1 Department of Political Science, Faculty of Arts, University of Alberta, Edmonton, Canada

2 Department of HIV/AIDS, University of California, San Francisco, CA, USA

3 Department of Politics and International Studies, Faculty of Social Sciences, University of Warwick, Coventry, CV4 7AL, United Kingdom


The political, social, economic, and security implications of health‑related issues such as emerging
infectious diseases or the epidemic of Non Communicable Diseases offer a rare opportunity for
professionals in foreign policy and international relations to engage with the health arena and at the
same time for global health experts to enter into and intersect with the domain of diplomacy.
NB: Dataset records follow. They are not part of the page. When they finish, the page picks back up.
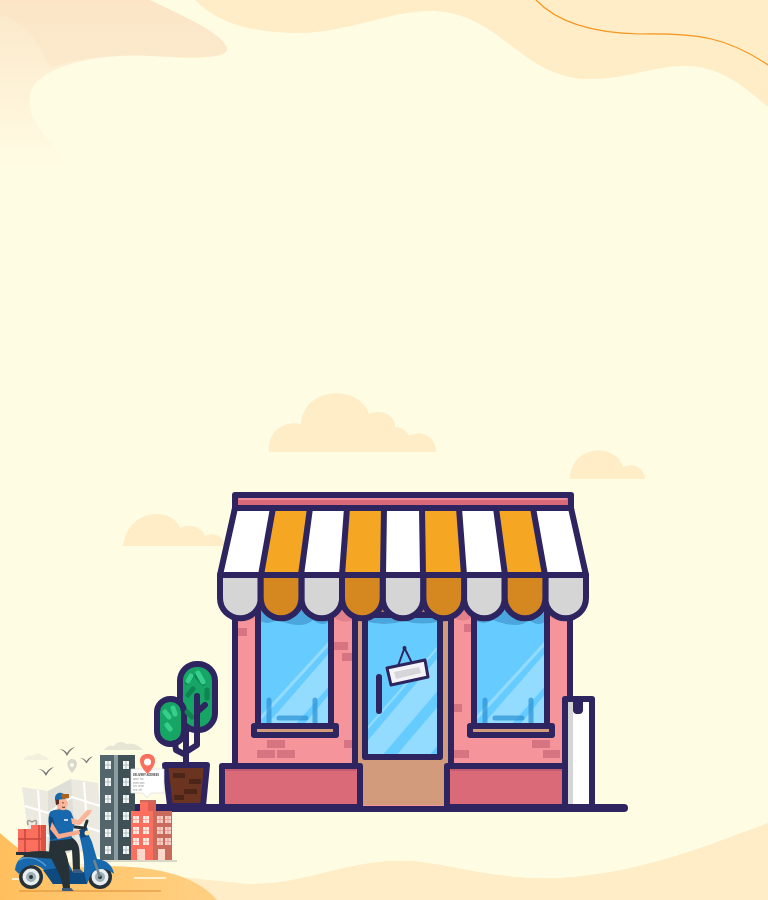
<!DOCTYPE html>
<html lang="en">
<head>
<meta charset="utf-8">
<title>Shop front with delivery rider</title>
<style>
:root{--cream:#fffce4;--sand:#feedc6;--ink:#2e2560;--pink:#f5959b;--brick:#d67482;--rose:#db6a78;--amber:#f5a623;--amber-dark:#d4881f;--grey:#d5d5d6;--glass:#66ccff;--tan:#d29b7c;--leaf:#17a566;--leaf-light:#35cf8b;--blue:#1768ac;--blue-dark:#0e4a80;--coral:#fa6f5e;--slate:#52666b;--night:#263238;--orange:#f7941d}
html,body{margin:0;overflow:hidden;background:var(--cream)}
svg{display:block;width:768px;height:900px}
.outline{stroke:var(--ink);stroke-width:6;stroke-linejoin:round;stroke-linecap:round}
.line{fill:none;stroke:var(--ink);stroke-width:6;stroke-linecap:round;stroke-linejoin:round}
.sand{fill:var(--sand)}
.brick{fill:var(--brick)}
.glass{fill:var(--glass)}
.white{fill:#fff}.amber{fill:var(--amber)}.amber-dark{fill:var(--amber-dark)}.grey{fill:var(--grey)}
.rose{fill:var(--rose)}.tan{fill:var(--tan)}.leaf{fill:var(--leaf)}.leaf-light{fill:var(--leaf-light)}
.blue{fill:var(--blue)}.blue-dark{fill:var(--blue-dark)}.coral{fill:var(--coral)}.slate{fill:var(--slate)}.night{fill:var(--night)}
.card-title{font:700 3px Inter,sans-serif;fill:#333}
.card-text{font:2px Inter,sans-serif;fill:#777}
</style>
</head>
<body>
<svg viewBox="0 0 768 900" role="img" aria-label="Small shop with a striped awning and a delivery rider on a scooter">
<defs>
<linearGradient id="corner-fade" x1="0" y1="0" x2="0" y2="1"><stop offset="0" stop-color="#fbe8c9"/><stop offset=".35" stop-color="#fdeed2"/><stop offset="1" stop-color="#fffce4"/></linearGradient>
<linearGradient id="mound-fill" x1="0" y1="0" x2="1" y2="0"><stop offset="0" stop-color="#ffbf5e"/><stop offset="1" stop-color="#ffd083"/></linearGradient>
<clipPath id="pane-clip"><rect x="258" y="600" width="73" height="127"/></clipPath>
<clipPath id="door-clip"><rect x="365" y="615" width="75" height="142"/></clipPath>
<g id="shop-window">
<rect class="glass" x="258" y="600" width="73" height="127"/>
<g clip-path="url(#pane-clip)">
<path d="M258 600h73v20q-8 8-18 0-10 10-36 0-10 6-19 0z" fill="#4aa6dc"/>
<path d="M331 651V684L293 727H265zM331 692V727H302z" fill="#94dcff"/>
<path d="M331 641 258 721" stroke="#94dcff" stroke-width="3"/>
<path d="M269 700v22M315 700v22M279 718h27" stroke="#2f94d8" stroke-width="5" stroke-linecap="round" opacity=".75"/>
</g>
<path class="line" d="M258 600V727M331 600V727"/>
<rect class="tan outline" x="254" y="726" width="82" height="9"/>
</g>
<path id="scallop" d="M0 575H40.7V598A20.3 20.3 0 0 1 0 598Z"/>
<g id="tower-window"><rect width="6" height="8" fill="#f3f6f6"/><path d="M3 0V8M0 4H6" stroke="#9aa9ac" stroke-width=".7"/></g>
<g id="tower-row"><use href="#tower-window" x="105" y="0"/><use href="#tower-window" x="123" y="0"/></g>
<g id="flat-window"><rect width="6" height="7" fill="#fff0ea"/><path d="M3 0V7M0 3.5H6" stroke="#f5a092" stroke-width=".7"/></g>
<g id="flat-row"><use href="#flat-window" x="133"/><use href="#flat-window" x="143"/><use href="#flat-window" x="157" opacity=".75"/></g>
<g id="wheel"><circle r="12" class="night"/><circle r="8.5" fill="#e9eef0"/><circle r="5" fill="#9fb0b6"/><circle r="2" class="night"/></g>
<path id="bird" d="M0 0q5 0 8 4 3-5 8-6-5 3-8 9-3-6-8-7z" fill="#777"/>
</defs>

<rect width="768" height="900" fill="var(--cream)"/>

<g id="top-waves">
<path fill="url(#corner-fade)" d="M0 0H150C185 17 222 33 227 48C229 60 190 58 150 56C95 53 36 67 30 94C26 125 50 135 64 160L60 168H0Z"/>
<path fill="#f9e0bf" opacity=".35" d="M0 0H150C185 17 222 33 227 48C229 60 190 58 150 56C110 54 70 60 50 68C40 40 20 20 0 15Z"/>
<path class="sand" d="M195 0C216 22 250 33 300 33C350 32 390 10 434 11C500 14 520 75 584 79C630 80 650 65 690 66C725 68 750 92 768 107V0Z"/>
<path d="M536 0C556 21 592 33 640 34C700 33 728 38 768 65" fill="none" stroke="var(--orange)" stroke-width="1.2"/>
</g>

<g id="clouds" class="sand">
<path d="M269 452C267 432 283 420 301 424C304 385 360 385 369 414C383 408 396 417 395 427C402 427 407 431 409 436C421 428 437 438 436 452Z"/>
<path d="M570 479C571 444 616 443 623 467C634 462 645 469 645 479Z"/>
<path d="M123 546C128 507 173 507 180 528C192 522 203 529 205 536C215 531 224 537 225 546Z"/>
</g>

<g id="bottom-waves">
<path class="sand" d="M0 850C60 862 180 878 250 884C310 884 350 858 410 861C460 865 490 880 560 878C650 872 720 840 768 823V900H0Z"/>
<path fill="url(#mound-fill)" d="M0 833C20 851 40 866 75 868C130 863 190 868 217 900H0Z"/>
</g>

<g id="shop">
<path class="line" d="M136 808H624" stroke-width="8" style="stroke-width:8"/>
<rect x="235" y="508" width="335" height="298" fill="var(--pink)"/>
<g class="brick">
<path d="M238 628h9v8h-9zM332 642h16v8h-16zM342 653h11v8h-11zM267 740h18v8h-18zM257 750h18v8h-18zM277 750h18v8h-18zM344 740h10v8h-10zM464 624h8v8h-8zM453 704h9v8h-9zM453 750h16v8h-16zM532 740h18v8h-18zM543 750h17v8h-17z"/>
</g>
<path d="M238 600h16v18q-9 5-16 0zM334 600h19v20q-9 4-19-2zM454 600h17v18q-8 5-17 0zM550 600h17v20q-9 2-17-3z" fill="var(--brick)" opacity=".6"/>
<path class="line" d="M235 600V766M570 600V700"/>
<use href="#shop-window"/>
<use href="#shop-window" x="216"/>

<g id="entrance">
<rect class="tan" x="356" y="600" width="94" height="205"/>
<path d="M359 600h89v21h-89z" fill="#ad7b68"/>
<path class="line" d="M355 606V766M451 606V766"/>
<rect class="glass" x="365" y="615" width="75" height="142"/>
<g clip-path="url(#door-clip)">
<path d="M365 615h75v6q-16 5-36 0-20 6-39 0z" fill="#4aa6dc"/>
<path d="M440 655V688L381 757H365V744zM440 704V743L428 757H395z" fill="#94dcff"/>
<path d="M440 694 386 757M440 644 365 729" stroke="#66ccff" stroke-width="4"/>
<path d="M440 645 365 731" stroke="#94dcff" stroke-width="2"/>
</g>
<rect class="outline" x="365" y="615" width="75" height="142" fill="none"/>
<path class="line" d="M379 677V711"/>
<g id="door-sign">
<path d="M398 666 404.500 648 412 663" fill="none" stroke="var(--ink)" stroke-width="2"/>
<circle cx="404.500" cy="648" r="2" fill="var(--ink)"/>
<path d="M387 668 425 660 428 677 391 685Z" fill="#f4f4f6" stroke="var(--ink)" stroke-width="3" stroke-linejoin="round"/>
<path d="M394 672 419 667 421 673 396 679Z" fill="#d5d5da"/>
</g>
</g>

<g id="base-walls">
<rect class="rose outline" x="222" y="766" width="138" height="41"/>
<rect class="rose outline" x="447" y="766" width="121" height="41"/>
<path d="M226 770h130M451 770h113" stroke="#c45a70" stroke-width="2"/>
</g>

<g id="pillar">
<rect class="white outline" x="565" y="699" width="27" height="108"/>
<path d="M568 702h5v102h-5z" class="grey"/>
<path d="M573 700h10v11q-1 3-3 3h-4q-2 0-3-3z" fill="var(--ink)"/>
</g>

<g id="awning">
<rect class="rose outline" x="235" y="495" width="336" height="14"/>
<path d="M239 499h328" stroke="#ee8b96" stroke-width="2"/>
<path class="white" d="M235 508H571L586 575H220Z"/>
<path class="amber" d="M273 508H310L301 575H261ZM347 508H384L383 575H342ZM422 508H459L464 575H423ZM496 508H533L545 575H505Z"/>
<path class="line" d="M235 508H571L586 575H220ZM273 508 261 575M310 508 301 575M347 508 342 575M384 508 383 575M422 508 423 575M459 508 464 575M496 508 505 575M533 508 545 575"/>
<g class="outline">
<g class="grey"><use href="#scallop" x="220"/><use href="#scallop" x="301.400"/><use href="#scallop" x="382.700"/><use href="#scallop" x="464"/><use href="#scallop" x="545.300"/></g>
<g class="amber-dark"><use href="#scallop" x="260.700"/><use href="#scallop" x="342"/><use href="#scallop" x="423.400"/><use href="#scallop" x="504.700"/></g>
</g>
</g>
</g>

<g id="potted-tree">
<rect class="leaf outline" x="180" y="664" width="35" height="66" rx="17"/>
<rect class="leaf outline" x="157" y="699" width="27" height="45" rx="13"/>
<path d="M187 682l5-6M197 676l6 7M188 695l5-6M187 712l5 5M207 690v8" stroke="#0f8350" stroke-width="5" stroke-linecap="round"/>
<path d="M198 673l5 9M188 681l3-5M165 712l4 5M173 708l2 6M167 725l3 4" stroke="var(--leaf-light)" stroke-width="5" stroke-linecap="round"/>
<path class="line" d="M197 696V745L186 752V764M197 712 205 705M175 743 176 750 186 755M186 730V752"/>
<path class="outline" d="M165 765H207L203 806H170Z" fill="#6b3420"/>
<path d="M173 773h12v5h-12zM189 779h12v5h-12zM184 789h13v5h-13zM174 795h10v5h-10z" fill="#4d2418"/>
</g>

<g id="delivery-scene">
<g id="sky" fill="#e7e5d6">
<path d="M104 750q4-6 10-4 5-7 13-2 8-2 16 6z"/>
<path d="M23 760q4-6 9-4 6-5 11 0 4 0 6 4z" opacity=".5"/>
<use href="#bird" x="59" y="749"/>
<use href="#bird" x="38" y="770" transform="translate(0 -1)"/>
<use href="#bird" transform="translate(80 758) scale(.8)"/>
</g>
<g id="city-map">
<path d="M22 787 48 791 71 779 98 783 103 858 76 850 48 860 30 846Z" fill="#eceae0"/>
<path d="M48 791 71 779 76 850 48 860Z" fill="#e0dfd7"/>
<path d="M25 806 48 813 72 797 100 806M38 790 42 850M84 782 89 854M28 832 50 836 75 823 101 832" fill="none" stroke="#fff" stroke-width="2"/>
<path d="M72 773C64 764 68 759 72 759C77 759 80 764 72 773Z" fill="#d9d8cc"/><circle cx="72" cy="765" r="2" fill="#fffce4"/>
</g>
<g id="tower">
<rect class="slate" x="100" y="755" width="35" height="105"/>
<rect x="117" y="755" width="18" height="105" fill="#3f5156"/>
<path d="M114 755h4v105h-4z" fill="#8c9ca0"/>
<use href="#tower-row" y="761"/><use href="#tower-row" y="778"/><use href="#tower-row" y="795"/><use href="#tower-row" y="812"/><use href="#tower-row" y="829"/><use href="#tower-row" y="846"/>
</g>
<g id="flats">
<path class="coral" d="M131 811h9v-11h16v11h16v49h-41z"/>
<path d="M153 811h19v49h-19zM140 800h16v2h-16z" fill="#c96a5c"/>
<path d="M148 802h8v9h-8z" fill="#dd5f52"/>
<use href="#flat-row" y="816"/><use href="#flat-row" y="827"/><use href="#flat-row" y="838"/>
<g opacity=".75"><use href="#flat-window" x="165" y="816"/><use href="#flat-window" x="165" y="827"/><use href="#flat-window" x="165" y="838"/></g>
<path d="M137 849h8v11h-8zM158 849h7v11h-7z" fill="#ffd8cc"/>
</g>
<path d="M96 861H177" stroke="#cfcabc" stroke-width="1.500"/>
<g id="address-card">
<path d="M131 769h33v24h-13l-4 5-4-5h-12z" fill="#fff" stroke="#deddd8" stroke-width=".7"/>
<text class="card-title" x="133" y="776" textLength="26" lengthAdjust="spacingAndGlyphs">DELIVERY ADDRESS</text>
<g class="card-text"><text x="133" y="780">Name: first</text><text x="133" y="783.500">Street: main</text><text x="133" y="787">City: centre</text><text x="133" y="790.500">Door: left</text></g>
<path d="M147.500 774C136 763 139 754 147.500 754C156 754 159 763 147.500 774Z" class="coral"/>
<circle cx="147.500" cy="762" r="3.500" fill="#fff"/>
</g>
<path d="M19 891H161M134 878H166" stroke="#d98d34" stroke-width="1"/>
<path d="M134 878H166M12 879H22" stroke="#fff0cf" stroke-width="2"/>

<g id="parcels">
<path class="coral" d="M18 829h15v24H18zM31 825h15v28H31z"/>
<path d="M18 839h28M25 829v24M39 825v28" stroke="#c9473d" stroke-width="1.500"/>
<path d="M41 825h5v28h-5z" fill="#d95246"/>
<path d="M28 825q-2-7 4-3 6-4 4 3" fill="none" stroke="#9b9b94" stroke-width="1.500"/>
<path class="night" d="M16 852h32v3H16z"/>
</g>
<g id="scooter">
<use href="#wheel" x="31" y="877"/><use href="#wheel" x="100" y="877"/>
<path class="blue" d="M15 870C16 857 26 852 46 853L66 858 73 872H84C85 858 82 846 79 834L86 829 92 842 97 859C107 860 113 866 114 874C107 868 97 867 91 874L87 884H53L44 870C36 862 25 864 19 874Z"/>
<path class="blue-dark" d="M43 870 66 867 73 872H84L87 884H53Z"/>
<path d="M19 860C28 855 38 858 46 866" fill="none" stroke="#5ba0d6" stroke-width="1.500"/>
<path class="night" d="M23 853q20-5 43 2l1 5q-24-2-43-3z"/>
<path class="blue-dark" d="M79 830l8-3 2 9-8 2z"/>
<path d="M75 827l9 1M85 827l2-6" stroke="#263238" stroke-width="3" stroke-linecap="round"/>
<circle cx="87" cy="833" r="2.500" fill="#ffe29a"/>
<path d="M94 860 100 877" stroke="#6f858f" stroke-width="2.500"/>
</g>
<g id="rider">
<path class="night" d="M50 838 71 837C80 843 80 847 80 869H73L72 850 65 851C70 862 69 873 70 888H63C61 872 53 866 49 852Z"/>
<path d="M62 888h9l3 3H62zM73 869h7l4 4H73z" fill="#3e5d7e"/>
<path d="M57 801h8l1 11h-8z" fill="#f39b80"/>
<path class="blue" d="M50 812C54 809 68 808 71 812L75 822 71 839 50 841C50 830 47 818 50 812Z"/>
<path class="blue-dark" d="M53 818l4 20-7 2c0-9-2-18-1-24z"/>
<path d="M64 820h4" stroke="#fff" stroke-width="1.500"/>
<path d="M71 818 78 820 87 810 92 810 90 814 80 825 72 824Z" fill="#fbb69a"/>
<path d="M52 822 59 834 79 830 80 834 58 839 50 829Z" fill="#f9a98c"/>
<path d="M56 799h10l2 4-2 6q-3 3-8-1z" fill="#fbb69a"/>
<path d="M55 798h4v6l-3 1z" fill="#5a2b22"/>
<path d="M63 802v1.500M62 807q2 1 3 0" stroke="#4a2a22" stroke-width="1" fill="none"/>
<path class="blue" d="M55 800c-1-9 8-9 11-4l-1 3z"/>
<path d="M61 794l8 0v4l-7 1z" fill="#a9631c"/>
</g>
</g>
</svg>
</body>
</html>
The aim
of this review is to understand and explore the concepts of global health diplomacy (GHD), health
security, and human security. For this narrative review, a literature search was done in PubMed,
Scopus, and EBSCO for the “global health diplomacy,” “health security,” and “human security,” and
full‑texts were reviewed. The recent outbreaks of Ebola in West Africa and Zika in South America
are pertinent examples of the nature of the human security crisis and the imminent and severe threat
posed to human life across the globe as a result of these epidemics. The Commission on Human
Security defines human security as the protection of the vital core of all human lives from critical
and pervasive threats. We highlight the ways in which health has now become an issue of national
security/global concern and also how GHD can aid in the development of new bilateral or multilateral
agreements to safeguard the health and security of people in our globalized world. The paper provides
a prospective about, and overview of, health and human security that essentially emphasizes the
growing interlinkages between global health, diplomacy, and foreign policy